At this time, Housing will look to move students to short-term housing if they test positive for monkeypox. Since the duration of monkeypox is a bit longer, short-term housing is the best option and students in this situation will receive food delivery. For more information, review the Lincoln Park Communicable Diseases Guide or University Center (Loop) Communicable Diseases Guide, depending on your resident status.
The Department of Housing, Dining & Student Centers and Department of Residential Education have set aside units for students in need of short-term housing. These are the only cases when a short-term housing unit will be occupied:
• Residents who test positive for COVID-19 and have serious symptoms • Roommates of a COVID-positive resident with an approved request • Residents who test positive for monkeypox (MPV) or other infectious disease classified as a public health emergency • Residents living in a unit that requires major repairs
The process to request short-term housing requires a resident to:
Step 1: Contact either...

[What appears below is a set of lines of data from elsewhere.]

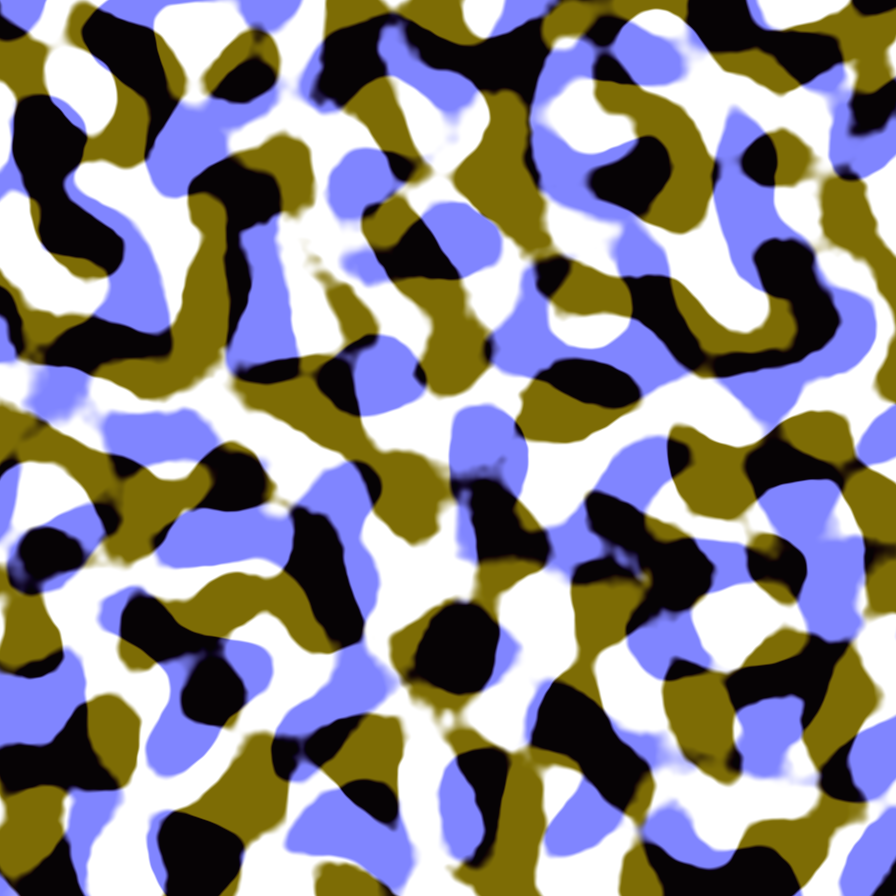
A WebGL 1 fragment shader for this pattern:

```glsl
precision highp float;
// Two independent layers of wandering strokes, one blue and one olive, on white.
// Each layer is a sum of plane waves of similar length, cut at a level with a
// ragged soft edge; the inks subtract from white, so overlaps turn black.

uniform vec2 u_resolution;

const vec3 PAPER = vec3(1.0, 1.0, 1.0);
const vec3 BLUE  = vec3(0.50, 0.52, 1.0);
const vec3 OLIVE = vec3(0.49, 0.425, 0.0);
const vec3 BLACK_FLOOR = vec3(0.025, 0.01, 0.02);

const int   WAVES = 30;          // plane waves per layer
const float MIN_CYCLES = 4.5;    // wave counts across the canvas
const float MAX_CYCLES = 10.0;
const float LEVEL = 0.10;        // higher leaves less ink
const float SOFTNESS = 0.20;     // half width of the edge, in field units
const float BEND = 0.012;        // slow bending of the strokes
const float RAGGED = 0.5;        // strength of the edge roughness
const float RAGGED_CELLS = 52.0; // roughness cells across the canvas

const float TAU = 6.2831853;
const float GOLDEN_ANGLE = 2.39996;

float hash1(float n) {
  return fract(sin(n * 12.9898) * 4375.85);
}

float hash2(vec2 p) {
  return fract(sin(dot(p, vec2(127.1, 311.7))) * 4375.85);
}

float valueNoise(vec2 p) {
  vec2 i = floor(p);
  vec2 f = fract(p);
  f = f * f * (3.0 - 2.0 * f);
  float low  = mix(hash2(i), hash2(i + vec2(1.0, 0.0)), f.x);
  float high = mix(hash2(i + vec2(0.0, 1.0)), hash2(i + vec2(1.0, 1.0)), f.x);
  return mix(low, high, f.y);
}

// Layered sines with unit variance: winding ridges in every direction
float strokeField(vec2 p, float seed) {
  float sum = 0.0;
  for (int i = 0; i < WAVES; i++) {
    float n = float(i) + 1.0;
    float angle = n * GOLDEN_ANGLE + seed;
    float cycles = mix(MIN_CYCLES, MAX_CYCLES, hash1(n + seed * 7.3));
    float phase = hash1(n * 1.7 + seed * 3.1 + 40.0);
    vec2 direction = vec2(cos(angle), sin(angle));
    sum += cos(TAU * (cycles * dot(direction, p) + phase));
  }
  return sum * sqrt(2.0 / float(WAVES));
}

// Ink coverage from 0 to 1 for one layer
float inkLayer(vec2 p, float seed, float roughness) {
  vec2 bent = p + BEND * sin(TAU * 3.0 * p.yx + vec2(seed, seed * 2.3));
  vec2 q = p * RAGGED_CELLS + seed * 17.0;
  float rough = 0.65 * valueNoise(q) + 0.35 * valueNoise(q * 1.9 + 5.3) - 0.5;
  float field = strokeField(bent, seed) + roughness * rough;
  return smoothstep(LEVEL - SOFTNESS, LEVEL + SOFTNESS, field);
}

void main() {
  vec2 p = gl_FragCoord.xy / min(u_resolution.x, u_resolution.y);

  float blueInk  = inkLayer(p, 1.37, RAGGED * 0.8);
  float oliveInk = inkLayer(p, 4.81, RAGGED);

  // Subtractive mixing of the two inks
  vec3 color = PAPER - blueInk * (PAPER - BLUE) - oliveInk * (PAPER - OLIVE);
  gl_FragColor = vec4(max(color, BLACK_FLOOR), 1.0);
}
```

• Your building Residence Director (RD), or• The Residence Director On Duty via Public Safety
Step 2: Await approval for short-term housing from the Residence Director On Duty
Spaces in short-term housing are limited, not guaranteed. If a resident has been approved for short-term housing, they need to prepare and pack the essentials before they are transferred to a temporary unit. For the short-term housing packing list and other resources, please review the Lincoln Park Communicable Diseases Guide or University Center (Loop) Communicable Diseases Guide for on-campus residents.